Below are several records. Retype exactly those lines running from the one with "101C137 112 151" through the one with "83Q146 80 149", end lines included, and no others.

-------- INPUT FOR THIS TASK --------

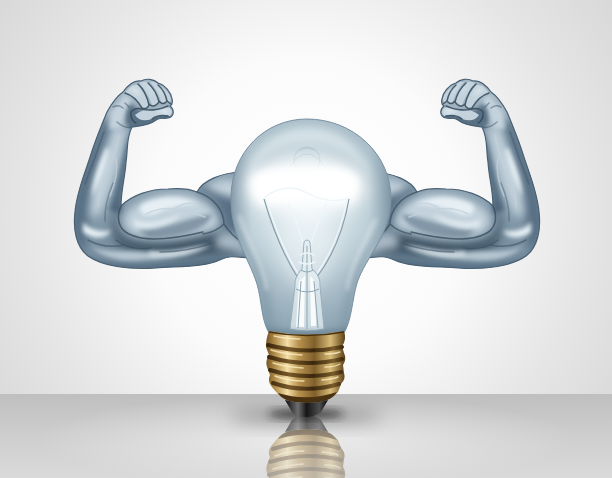
<!DOCTYPE html>
<html lang="en">
<head>
<meta charset="utf-8">
<title>Strong idea</title>
<style>
:root{--deep:#34495a;--shade:#587084;--steel:#8da3b3;--pale:#c3d2dc;--shine:#e6eff4;--glow:#fff;--gold-dark:#4a3210;--gold:#a98545;--gold-light:#f3dfa8}
html,body{margin:0;height:100%;overflow:hidden;background:#e4e4e4}
svg.scene{display:block;width:612px;height:478px}
.deep{fill:var(--deep)}
.shade{fill:var(--shade)}
.pale{fill:var(--pale)}
.shine{fill:var(--shine)}
.crease{fill:none;stroke:var(--deep);stroke-width:1.5;stroke-linecap:round;stroke-linejoin:round}
.vein{fill:none;stroke:var(--pale);stroke-width:1.6;stroke-linecap:round}
.wire{fill:none;stroke:#eef6f9;stroke-width:1.4;stroke-linecap:round}
</style>
</head>
<body>
<svg class="scene" viewBox="0 0 612 478" role="img" aria-label="Light bulb with two flexed muscular arms">
<defs>
  <radialGradient id="wall" gradientUnits="userSpaceOnUse" cx="306" cy="215" r="370">
    <stop offset="0" stop-color="#fff"/><stop offset=".42" stop-color="#fbfbfb"/><stop offset=".75" stop-color="#e6e6e7"/><stop offset="1" stop-color="#d9d9da"/>
  </radialGradient>
  <linearGradient id="floor" x2="0" y2="1">
    <stop offset="0" stop-color="#bfbfc0"/><stop offset=".5" stop-color="#cecece"/><stop offset="1" stop-color="#dadada"/>
  </linearGradient>
  <radialGradient id="floor-light">
    <stop offset="0" stop-color="#fff" stop-opacity=".6"/><stop offset="1" stop-color="#fff" stop-opacity="0"/>
  </radialGradient>
  <linearGradient id="skin" gradientUnits="userSpaceOnUse" x1="120" y1="80" x2="165" y2="270">
    <stop offset="0" stop-color="#a3b6c3"/><stop offset=".5" stop-color="#8fa5b4"/><stop offset="1" stop-color="#6b8395"/>
  </linearGradient>
  <radialGradient id="glass" gradientUnits="userSpaceOnUse" cx="306" cy="205" r="125">
    <stop offset="0" stop-color="#eaf3f6"/><stop offset=".35" stop-color="#d2e0e6"/><stop offset=".62" stop-color="#b1c4ce"/><stop offset="1" stop-color="#8ea5b3"/>
  </radialGradient>
  <linearGradient id="glass-edge" x2="1">
    <stop offset="0" stop-color="#71899a" stop-opacity=".75"/><stop offset=".13" stop-color="#8fa6b4" stop-opacity="0"/><stop offset=".86" stop-color="#8fa6b4" stop-opacity="0"/><stop offset="1" stop-color="#6d8697" stop-opacity=".75"/>
  </linearGradient>
  <linearGradient id="brass" gradientUnits="userSpaceOnUse" x1="265" y1="0" x2="345" y2="0">
    <stop offset="0" stop-color="#6b4d1d"/><stop offset=".12" stop-color="#b08a48"/><stop offset=".28" stop-color="#f3dfa8"/><stop offset=".42" stop-color="#b8924f"/><stop offset=".62" stop-color="#7f5f2a"/><stop offset=".82" stop-color="#d8bb78"/><stop offset="1" stop-color="#5b4016"/>
  </linearGradient>
  <linearGradient id="groove" gradientUnits="userSpaceOnUse" x1="265" y1="0" x2="345" y2="0">
    <stop offset="0" stop-color="#2f1e06"/><stop offset=".3" stop-color="#79592a"/><stop offset=".6" stop-color="#3a270b"/><stop offset=".85" stop-color="#785a2b"/><stop offset="1" stop-color="#2f1e06"/>
  </linearGradient>
  <linearGradient id="tip" x2="1">
    <stop offset="0" stop-color="#0c0c0c"/><stop offset=".3" stop-color="#6d6d6d"/><stop offset=".5" stop-color="#161616"/><stop offset=".8" stop-color="#4d4d4d"/><stop offset="1" stop-color="#080808"/>
  </linearGradient>
  <linearGradient id="fade" gradientUnits="userSpaceOnUse" x1="0" y1="416" x2="0" y2="478">
    <stop offset="0" stop-color="#fff" stop-opacity=".6"/><stop offset="1" stop-color="#fff" stop-opacity=".32"/>
  </linearGradient>
  <mask id="reflection-fade" maskUnits="userSpaceOnUse" x="250" y="414" width="110" height="64"><rect x="250" y="414" width="110" height="64" fill="url(#fade)"/></mask>
  <filter id="soft2" x="-30%" y="-30%" width="160%" height="160%"><feGaussianBlur stdDeviation="2"/></filter>
  <filter id="soft4" x="-40%" y="-40%" width="180%" height="180%"><feGaussianBlur stdDeviation="4"/></filter>
  <filter id="soft9" x="-50%" y="-80%" width="200%" height="260%"><feGaussianBlur stdDeviation="9"/></filter>

  <path id="arm-shape" d="M107 112C112 103 117 96 123 92C128 85 134 80 141 81C146 78 154 79 158 83C165 85 171 92 172 99C173 103 172 105 170 106C175 110 174 117 168 118C163 119 160 117 156 120C150 125 140 126 132 127C126 138 128 150 126 162C125 178 121 190 121 206C132 195 150 189 168 189C180 188 190 189 197 192C203 180 222 173 240 172L262 258C243 259 232 254 222 259C204 268 176 266 156 268C128 270 102 266 88 256C76 247 73 229 75 212C77 190 86 171 92 151C97 136 102 124 107 112Z"/>
  <clipPath id="arm-clip"><use href="#arm-shape"/></clipPath>
  <path id="bulb-shape" d="M307 119C352 119 391 153 391 199C391 235 366 256 357 283C352 300 352 319 344 333Q307 340 269 333C261 319 262 301 257 284C248 256 230 235 231 196C232 152 265 119 307 119Z"/>
  <clipPath id="bulb-clip"><use href="#bulb-shape"/></clipPath>

  <g id="arm">
    <use href="#arm-shape" fill="url(#skin)"/>
    <g clip-path="url(#arm-clip)">
      <g class="forearm">
        <path class="shade" filter="url(#soft4)" d="M102 116C92 150 72 180 70 225L80 258L89 236C84 200 101 165 111 126Z"/>
        <path class="pale" filter="url(#soft4)" d="M115 128C107 155 91 182 91 216C97 220 103 210 107 196C115 175 121 150 125 130Z"/>
        <path class="shade" filter="url(#soft2)" d="M131 128C123 150 121 174 109 210L121 214C124 185 130 160 131 128Z"/>
        <path class="shine" filter="url(#soft2)" d="M106 148C99 164 93 178 92 197C99 183 106 168 109 149Z"/>
        <path class="shine" filter="url(#soft2)" d="M83 222C90 230 101 233 112 230C108 239 91 240 83 232Z"/>
        <path class="vein" d="M119 135Q116 156 107 172T98 207M116 158Q119 175 110 196" opacity=".7"/>
        <path class="crease" d="M104 132Q95 158 85 184M113 183Q104 204 105 221" opacity=".35"/>
      </g>
      <g class="biceps">
        <path class="deep" filter="url(#soft4)" opacity=".8" d="M122 203C112 222 116 236 131 240C158 247 187 239 214 233L240 242L238 254C205 251 178 262 145 254C116 254 104 231 118 204Z"/>
        <path class="pale" filter="url(#soft4)" d="M128 211C143 195 178 189 199 198C216 207 223 222 216 228C194 237 151 243 131 233C122 228 122 217 128 211Z"/>
        <path class="shine" filter="url(#soft2)" d="M141 205C158 195 184 195 200 205C187 203 171 207 157 213C146 218 137 214 141 205Z"/>
        <path class="shade" filter="url(#soft2)" opacity=".6" d="M138 230C164 229 188 218 212 214C210 229 176 239 148 237Z"/>
        <path class="shine" filter="url(#soft2)" opacity=".8" d="M134 219C145 226 168 220 182 213C173 225 149 232 134 226Z"/>
        <path class="crease" d="M121 206C116 217 118 229 129 234C146 243 178 238 203 232" opacity=".75"/>
        <path class="vein" d="M146 214Q160 207 174 209T205 217M174 209Q184 201 197 204" opacity=".8"/>
      </g>
      <g class="triceps">
        <path class="pale" filter="url(#soft2)" opacity=".85" d="M91 246C109 255 128 249 147 252C170 256 190 246 211 245C197 256 164 260 145 260C121 263 101 257 91 246Z"/>
        <path class="shine" filter="url(#soft2)" opacity=".75" d="M148 251Q177 253 204 246Q179 259 150 256Z"/>
        <path class="shade" filter="url(#soft2)" d="M80 252C103 270 162 266 222 257L222 272H84Z"/>
        <path class="crease" d="M88 240Q104 249 124 245M116 240Q130 251 151 248M160 252Q188 252 216 242" opacity=".5"/>
      </g>
      <g class="shoulder">
        <path class="pale" filter="url(#soft4)" d="M203 190C213 179 229 177 239 182L240 206C224 199 213 197 203 190Z"/>
        <path class="shade" filter="url(#soft4)" d="M198 193C215 198 224 212 226 228L246 250V198C228 200 213 193 202 185Z"/>
        <path class="pale" filter="url(#soft4)" opacity=".8" d="M216 236Q231 230 240 239L249 254Q230 251 216 247Z"/>
        <path class="crease" d="M197 192C214 197 224 211 224 224Q216 232 203 234M224 224Q231 235 243 243" opacity=".65"/>
      </g>
      <g class="fist">
        <path class="shade" filter="url(#soft2)" d="M129 101C137 112 151 116 169 110L173 121L134 132C124 126 121 112 129 101Z"/>
        <path class="pale" filter="url(#soft2)" d="M111 112L125 94L133 101C124 107 125 120 120 129H109Z"/>
        <path class="pale" d="M125 93Q132 83 138 85Q145 93 149 105Q147 110 142 108Q135 98 125 93Z"/>
        <path class="pale" d="M139 83Q146 80 149 84Q157 92 159 102Q157 107 152 105Q147 92 139 83Z"/>
        <path class="pale" d="M150 82Q156 81 159 86Q166 92 167 101Q164 105 161 102Q158 91 150 82Z"/>
        <path class="pale" d="M160 86Q168 90 171 98Q171 103 168 102Q166 92 160 86Z"/>
        <path class="pale" d="M135 115Q144 108 153 111Q164 105 170 108Q174 112 170 116Q160 114 152 119Q140 123 135 115Z"/>
        <path class="shine" filter="url(#soft2)" d="M130 89Q137 86 141 96M144 83Q151 87 154 95M156 85Q162 89 164 96M156 111Q164 107 170 111L168 114Z"/>
        <path class="crease" d="M125 93Q135 96 142 108Q147 110 149 105Q146 91 138 84M149 104Q154 109 159 102Q156 90 148 83M159 101Q163 106 167 101Q165 91 158 85M167 101L171 104M142 109Q135 107 131 112Q130 120 136 123M142 109Q154 112 168 106M152 119Q158 114 168 116" opacity=".85"/>
        <path class="crease" d="M113 107Q119 104 123 108M117 122Q125 129 132 127M125 103L129 107" opacity=".45"/>
      </g>
    </g>
    <use href="#arm-shape" fill="none" stroke="#4a6073" stroke-width="1.2"/>
  </g>

  <g id="screw-base">
    <path fill="url(#brass)" d="M269 331Q307 338 344 331Q347 340 342 346L344 353Q347 359 343 365L344 373Q346 379 341 384L338 392Q329 402 307 402T277 393L272 387Q267 381 270 375L267 367Q265 361 269 355L266 347Q266 338 269 331Z"/>
    <g fill="none" stroke="url(#groove)" stroke-width="4" stroke-linecap="round">
      <path d="M268 345Q305 355 342 347"/><path d="M269 357Q305 368 342 359"/><path d="M270 370Q305 381 341 372"/><path d="M273 383Q305 394 339 384"/>
    </g>
    <g fill="none" stroke="#fff0c4" stroke-width="1.4" stroke-linecap="round" opacity=".75">
      <path d="M274 336Q286 339 300 339"/><path d="M271 350Q283 354 302 355"/><path d="M273 363Q286 367 303 368"/><path d="M275 376Q288 381 304 381"/><path d="M325 354Q334 354 340 352M325 367Q335 367 340 364M322 380Q333 379 338 377"/>
    </g>
    <path fill="none" stroke="#4a3210" stroke-width="1.4" d="M269 332Q307 339 344 332"/>
    <path fill="#4a3210" d="M278 393Q307 402 337 392Q331 403 307 403T278 393Z"/>
    <path fill="url(#tip)" d="M285 400Q307 406 328 400L321 412Q315 417 306 417T292 412Z"/>
  </g>
</defs>

<g id="backdrop">
  <rect width="612" height="478" fill="url(#wall)"/>
  <rect y="394" width="612" height="84" fill="url(#floor)"/>
  <ellipse cx="306" cy="440" rx="270" ry="46" fill="url(#floor-light)"/>
</g>

<g id="ground-shadow">
  <ellipse cx="306" cy="416" rx="78" ry="8" fill="#555" opacity=".5" filter="url(#soft9)"/>
  <ellipse cx="306" cy="414" rx="38" ry="5" fill="#1c1c1c" opacity=".75" filter="url(#soft4)"/>
</g>
<g id="reflection" mask="url(#reflection-fade)">
  <use href="#screw-base" transform="translate(0 832) scale(1 -1)"/>
</g>

<use href="#arm"/>
<use href="#arm" transform="translate(614 0) scale(-1 1)"/>

<g id="bulb">
  <use href="#bulb-shape" fill="url(#glass)"/>
  <g clip-path="url(#bulb-clip)">
    <use href="#bulb-shape" fill="url(#glass-edge)"/>
    <path fill="#7c95a4" opacity=".6" filter="url(#soft4)" d="M231 220C243 250 258 270 262 333H274C274 290 260 258 231 220ZM391 220C372 250 354 270 350 333H340C341 290 358 252 391 220Z"/>
    <path fill="#e4eef2" opacity=".65" filter="url(#soft4)" d="M247 177C252 145 281 127 309 127C338 127 366 148 371 178C353 151 333 143 307 143C281 143 261 153 247 177Z"/>
    <g fill="none" stroke="#9fb4c0" opacity=".55"><circle cx="307" cy="160" r="13"/><path d="M290 166Q307 142 324 166M297 151Q307 146 317 151"/></g>
    <ellipse cx="306" cy="187" rx="60" ry="28" fill="#fff" opacity=".85" filter="url(#soft9)"/>
    <path fill="#fff" filter="url(#soft4)" d="M251 177Q262 166 306 169Q347 164 358 177Q361 193 350 204Q331 199 306 205Q277 199 260 206Q249 193 251 177Z"/>
    <ellipse cx="307" cy="246" rx="27" ry="44" fill="#f2f8fa" opacity=".5" filter="url(#soft9)"/>
    <g class="filament">
      <path fill="none" stroke="#899fac" stroke-width="1.2" d="M264 199Q278 247 298 278M349 199Q341 245 317 277"/>
      <path class="wire" d="M266 199Q280 245 300 277M347 199Q339 244 315 276M289 204Q298 224 304 247M326 204Q317 224 310 247"/>
      <path class="wire" d="M264 198Q285 181 307 193T349 198" stroke-width="3"/>
    </g>
    <g class="glass-stem">
      <path fill="#e5eff3" fill-opacity=".75" stroke="#9bb0bb" d="M304 242Q307 238 310 242L312 269Q321 276 320 286L324 329Q307 333 290 329L295 286Q294 277 302 269Z"/>
      <path fill="#fff" opacity=".85" d="M299 281L305 276L304 327H296ZM310 276L315 281L316 326H311Z"/>
      <path fill="none" stroke="#8fa6b3" d="M307 246V329M296 289Q307 295 319 289M301 270Q307 274 313 270M301 281L298 328M314 281L318 328"/>
      <path class="wire" d="M300 255Q307 251 314 255M299 262Q307 266 315 262"/>
    </g>
    <path fill="none" stroke="#eef5f8" stroke-width="3" opacity=".55" filter="url(#soft2)" d="M239 215C247 242 263 262 267 290M376 219C366 241 352 262 347 290"/>
    <path fill="#607a8b" opacity=".55" filter="url(#soft2)" d="M262 326Q307 335 350 326V340H262Z"/>
  </g>
  <use href="#bulb-shape" fill="none" stroke="#7890a0" stroke-width="1"/>
</g>
<use href="#screw-base"/>
</svg>
</body>
</html>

--------

COMPLETED TASK:
        <path class="shade" filter="url(#soft2)" d="M129 101C137 112 151 116 169 110L173 121L134 132C124 126 121 112 129 101Z"/>
        <path class="pale" filter="url(#soft2)" d="M111 112L125 94L133 101C124 107 125 120 120 129H109Z"/>
        <path class="pale" d="M125 93Q132 83 138 85Q145 93 149 105Q147 110 142 108Q135 98 125 93Z"/>
        <path class="pale" d="M139 83Q146 80 149 84Q157 92 159 102Q157 107 152 105Q147 92 139 83Z"/>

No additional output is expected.